* **Task to complete**
Could you count the lines below that include the word "cells" and give only the number?

* **Material for this exercise**
-=-=-
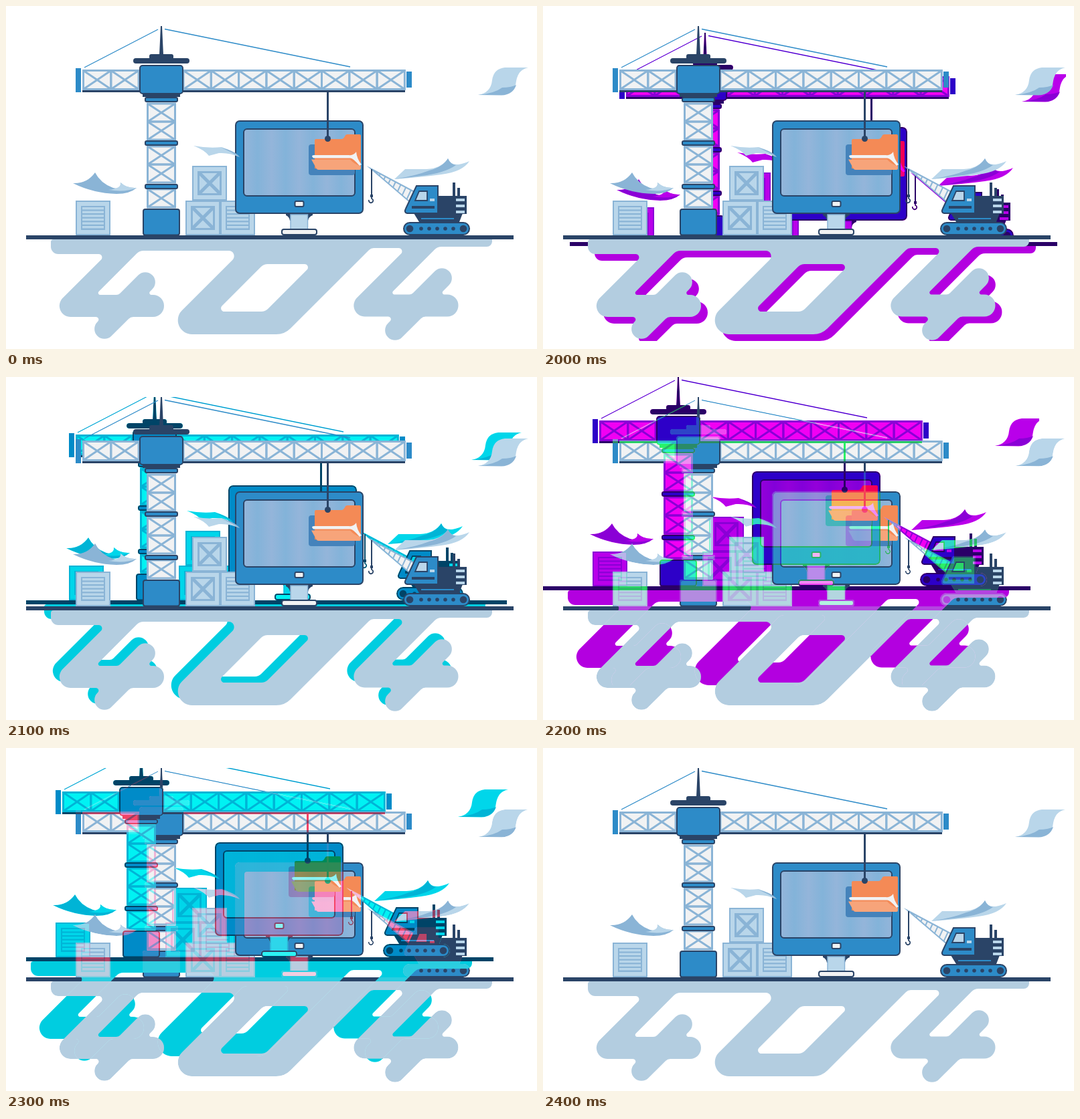
An HTML page with a canvas for the animation above (2500 ms loop, 793 px wide and 513 px high).

```html
<!DOCTYPE html>
<html lang="en">
<head>
<meta charset="utf-8">
<title>404</title>
<style>
  html, body { margin: 0; width: 100%; height: 100%; overflow: hidden; background: #fff; }
  canvas { display: block; width: 793px; height: 513px; }
</style>
</head>
<body>
<canvas id="stage" width="793" height="513"></canvas>
<script>
const W = 793, H = 513, LOOP = 2500;
const BLUE = '#2d8bc8', DARK = '#2a4467', MID = '#8ab4d6', LIGHT = '#b9d6ea',
      PALE = '#f1f2f3', GROUND = '#b3cde0', ORANGE = '#f48a56', PEACH = '#f7a47a';

function layer(paint) {
  const c = document.createElement('canvas');
  c.width = W;
  c.height = H;
  paint(c.getContext('2d'));
  return c;
}

let g;

function box(x, y, w, h, fill, r = 0, stroke, lw = 2) {
  g.beginPath();
  g.roundRect(x, y, w, h, r);
  if (fill) { g.fillStyle = fill; g.fill(); }
  if (stroke) { g.strokeStyle = stroke; g.lineWidth = lw; g.stroke(); }
}

function shape(d, fill, stroke, lw = 2) {
  const p = new Path2D(d);
  if (fill) { g.fillStyle = fill; g.fill(p); }
  if (stroke) { g.strokeStyle = stroke; g.lineWidth = lw; g.stroke(p); }
}

function dot(x, y, r, fill) {
  g.beginPath();
  g.arc(x, y, r, 0, 7);
  g.fillStyle = fill;
  g.fill();
}

// Cross-braced cell of a truss
function cell(x, y, w, h) {
  shape(`M${x},${y}l${w},${h}M${x + w},${y}l${-w},${h}`, null, MID, 3);
  box(x, y, w, h, null, 0, MID, 3);
}

// Polygon whose corners are [x, y, radius]
function rounded(pts) {
  const last = pts[pts.length - 1];
  g.moveTo((last[0] + pts[0][0]) / 2, (last[1] + pts[0][1]) / 2);
  pts.forEach(([x, y, r], i) => {
    const next = pts[(i + 1) % pts.length];
    g.arcTo(x, y, next[0], next[1], r);
  });
  g.closePath();
}

// All slanted edges lie on x + y = sum; a corner is where one meets height y
const at = (sum, y, r) => [sum - y, y, r];

// Round end of a slanted limb, pointing up right (dir 1) or down left (dir -1)
const tip = ([x, y], dir) => [[x + dir * 21, y, 14.8], [x, y - dir * 21, 14.8]];

// A four hanging from the bar, (x, y) is the left end of its crossbar
function four(x, y, tail, arm, barLeft, barRight) {
  const s = x + y, top = y - 16.5, bottom = y + 16.5;
  const ts = tail[0] + tail[1], as = arm[0] + arm[1];
  return [
    at(s - 24, barLeft, 5), at(s - 24, bottom, 16.5),
    at(ts - 21, bottom, 4), ...tip(tail, -1), at(ts + 21, bottom, 10),
    [x + 139, bottom, 16.4], [x + 139, top, 16.4],
    at(as + 21, top, 3), ...tip(arm, 1), at(as - 21, top, 8),
    at(s + 20, top, 3), at(s + 20, barRight, 14)
  ];
}

function digits() {
  g.beginPath();
  rounded([
    [67, 349, 4], [67, 371, 11],
    ...four(97, 448.5, [147, 483], [208, 413], 371, 366),
    at(718, 366, 8), at(718, 491, 21), at(907, 491, 30), at(907, 362, 10),
    ...four(536.5, 448, [581, 485], [651, 407], 362, 360),
    [726, 360, 8], [726, 349, 0]
  ]);
  rounded([at(771, 386, 14), at(844, 386, 5), at(844, 457, 14), at(771, 457, 5)]);
  g.fillStyle = GROUND;
  g.fill('evenodd');
}

function crate(x, y, slats) {
  box(x + 1, y + 1, 50, 50, LIGHT, 0, MID);
  if (slats) {
    box(x + 8, y + 8, 36, 36, MID);
    for (let i = 0; i < 6; i++) box(x + 10, y + 10 + i * 5.6, 32, 3.4, LIGHT);
  } else {
    shape(`M${x + 10},${y + 10}l32,32m0,-32l-32,32`, null, MID, 5);
    box(x + 9.5, y + 9.5, 33, 33, null, 0, MID, 3);
  }
}

function tower() {
  box(211, 140, 42, 165, PALE);
  for (let i = 0; i < 5; i++) cell(211.5, 146 + i * 27 + (i >> 1) * 10, 41, 27);
  box(205, 304, 54, 38.5, BLUE, 3, DARK);
  for (let y = 137; y < 270; y += 65) box(208, y, 48, 6, BLUE, 2, DARK);
  box(204, 130, 56, 6, DARK);
}

function truss(x, cells) {
  const step = 41.3;
  box(x, 96.5, step * cells, 28, PALE);
  for (let i = 0; i < cells; i++) cell(x + i * step, 96.5, step, 28);
}

function jib() {
  shape('M117,92L227,35M237,34.5L514,91', null, BLUE, 1.3);
  truss(115.5, 2);
  truss(265, 8);
  box(114, 126, 482, 3, DARK);
  box(104, 93, 8, 36, BLUE);
  box(598, 98, 8, 24, BLUE);
  box(200, 89, 64, 42, BLUE, 4, DARK);
  box(190, 78, 84, 8, DARK, 4);
  box(214, 72, 36, 8, DARK, 3);
  shape('M231,30H233L234,52L235,73H229L230,52Z', DARK);
}

function monitor() {
  box(343, 172, 190, 138, BLUE, 6, DARK);
  const glass = g.createLinearGradient(355, 0, 521, 0);
  for (let i = 0; i <= 8; i++) glass.addColorStop(i / 8, i % 2 ? '#83b3d9' : '#94b5da');
  box(355, 184, 166, 100, glass, 5, DARK);
  box(431.5, 292, 13, 8, PALE, 2, DARK);
  shape('M418,311H458V313Q452,315 451,321H424Q423,315 418,313Z', DARK);
  box(425, 312, 25.5, 22, LIGHT, 0, MID, 1.5);
  box(412, 334, 52, 8, PALE, 3, DARK);
}

function folder() {
  box(452, 207, 69, 46, '#4583bb', 4);
  shape('M461,201q0,-2 2,-2H501q3,0 5,-4q1,-3 4,-3H528q2,0 2,2V243H461Z', ORANGE);
  shape('M457,225q0,-2 3,-2L512,223Q519,224 523,218Q524,229 531,237L528,239Q518,227 514,227.5H459Z', PALE);
  shape('M456,229.5H514Q518,235 530,240V243q0,2 -2,2H467q-3,0 -4,-3Z', PEACH);
  box(479, 129, 3, 69, DARK);
  dot(480.5, 198.5, 4.5, DARK);
}

function digger() {
  // Boom and hook
  shape('M546,244L610,278L603,293Z', PALE, MID, 2);
  for (let t = 0.2; t < 1; t += 0.12) {
    shape(`M${546 + 64 * t},${244 + 34 * t}L${546 + 57 * t},${244 + 49 * t}`, null, MID, 2);
  }
  shape('M546,244V284', null, DARK, 2);
  box(544, 282, 4, 4, DARK);
  shape('M546,286V288A3.2,3.2 0 1 1 542,290', null, DARK, 1.8);

  // Engine and tracks
  box(667, 264, 4, 22, DARK);
  box(674, 272, 4, 14, DARK);
  box(644, 284, 44, 27, DARK);
  shape('M609,310H682L677,323H617Z', DARK);
  box(620, 317, 49, 2, BLUE);
  for (let y = 288; y < 310; y += 9) box(672, y, 13, 4, LIGHT);
  box(594, 324, 98, 18, BLUE, 9, DARK);
  for (const x of [603, 683]) dot(x, 333, 5.3, DARK);
  for (let x = 620; x < 670; x += 12) dot(x, 333, 2.8, DARK);

  // Cab
  shape('M613,269H645V310H599Q594,309 597,303Z', BLUE, DARK);
  shape('M617,277H629V291H611Z', LIGHT, DARK, 1.8);
  box(633, 288, 7, 4, LIGHT);
  box(606, 299, 34, 4, DARK);
}

function papers() {
  shape('M100,265Q121,266 133,249Q141,265 160,272Q172,275 171,264Q180,273 195,272Q185,281 165,281Q130,280 100,265Z', MID);
  shape('M171,264Q173,273 153,275Q178,279 195,272Q181,273 171,264Z', LIGHT);

  shape('M280,209Q302,213 322,211Q338,216 349,226Q334,219 318,220L303,224Q296,215 280,209Z', LIGHT);
  shape('M322,212Q336,218 349,226Q344,219 332,215Z', MID);

  shape('M580,259L596,244H628Q650,243 660,228Q663,238 676,237Q686,235 692,232Q682,248 650,252Q620,256 580,259Z', LIGHT);
  shape('M580,259Q612,254 632,246Q652,241 660,228Q664,237 672,238Q655,250 620,254Z', MID);

  shape('M780,92H745Q728,94 726,111Q724,130 705,133H740Q760,132 762,112Q765,95 780,92Z', LIGHT);
  shape('M705,133Q729,131 741,122Q754,122 762,118Q757,133 740,133.5Z', MID);
}

const scene = layer(ctx => {
  g = ctx;
  digits();
  box(30, 343, 728, 6, DARK);
  crate(104, 291, true);
  crate(278, 239, false);
  crate(268, 291, false);
  crate(320, 291, true);
  tower();
  jib();
  monitor();
  folder();
  digger();
  papers();
});

// Shifted copy of the scene with only some colour channels, cropped from `edge`
function ghost(dx, dy, keep, edge) {
  return layer(c => {
    c.beginPath();
    c.rect(edge, edge, 751, 471);
    c.clip();
    c.drawImage(scene, dx, dy);
    c.globalCompositeOperation = 'multiply';
    c.fillStyle = keep;
    c.fillRect(0, 0, W, H);
    c.globalCompositeOperation = 'destination-in';
    c.drawImage(scene, dx, dy);
  });
}

const behind = copy => layer(c => {
  c.drawImage(copy, 0, 0);
  c.drawImage(scene, 0, 0);
});

// The copy replaces its channels; the scene keeps the remaining ones
function swap(copy, rest) {
  const mask = layer(c => {
    c.drawImage(copy, 0, 0);
    c.globalCompositeOperation = 'source-in';
    c.fillStyle = rest;
    c.fillRect(0, 0, W, H);
  });
  return layer(c => {
    c.drawImage(scene, 0, 0);
    c.globalCompositeOperation = 'multiply';
    c.drawImage(mask, 0, 0);
    c.globalCompositeOperation = 'destination-in';
    c.drawImage(scene, 0, 0);
    c.globalCompositeOperation = 'lighter';
    c.drawImage(copy, 0, 0);
  });
}

const steps = [
  [0, scene],
  [2000, behind(ghost(10, 10, '#f0f', 30))],
  [2100, behind(ghost(-10, -9, '#0ff', 30))],
  [2200, swap(ghost(-30, -30, '#f0f', -10), '#0f0')],
  [2300, swap(ghost(-30, -30, '#0ff', 30), '#f00')],
  [2400, scene]
];

const out = document.getElementById('stage').getContext('2d');
const start = performance.now();
let shown = null;

function draw() {
  const t = Math.max(0, performance.now() - start) % LOOP;
  const now = steps.filter(s => s[0] <= t).pop()[1];
  if (now !== shown) {
    out.fillStyle = '#fff';
    out.fillRect(0, 0, W, H);
    out.drawImage(now, 0, 0);
    shown = now;
  }
  requestAnimationFrame(draw);
}
draw();
</script>
</body>
</html>
```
-=-=-
* **Response to the task**
3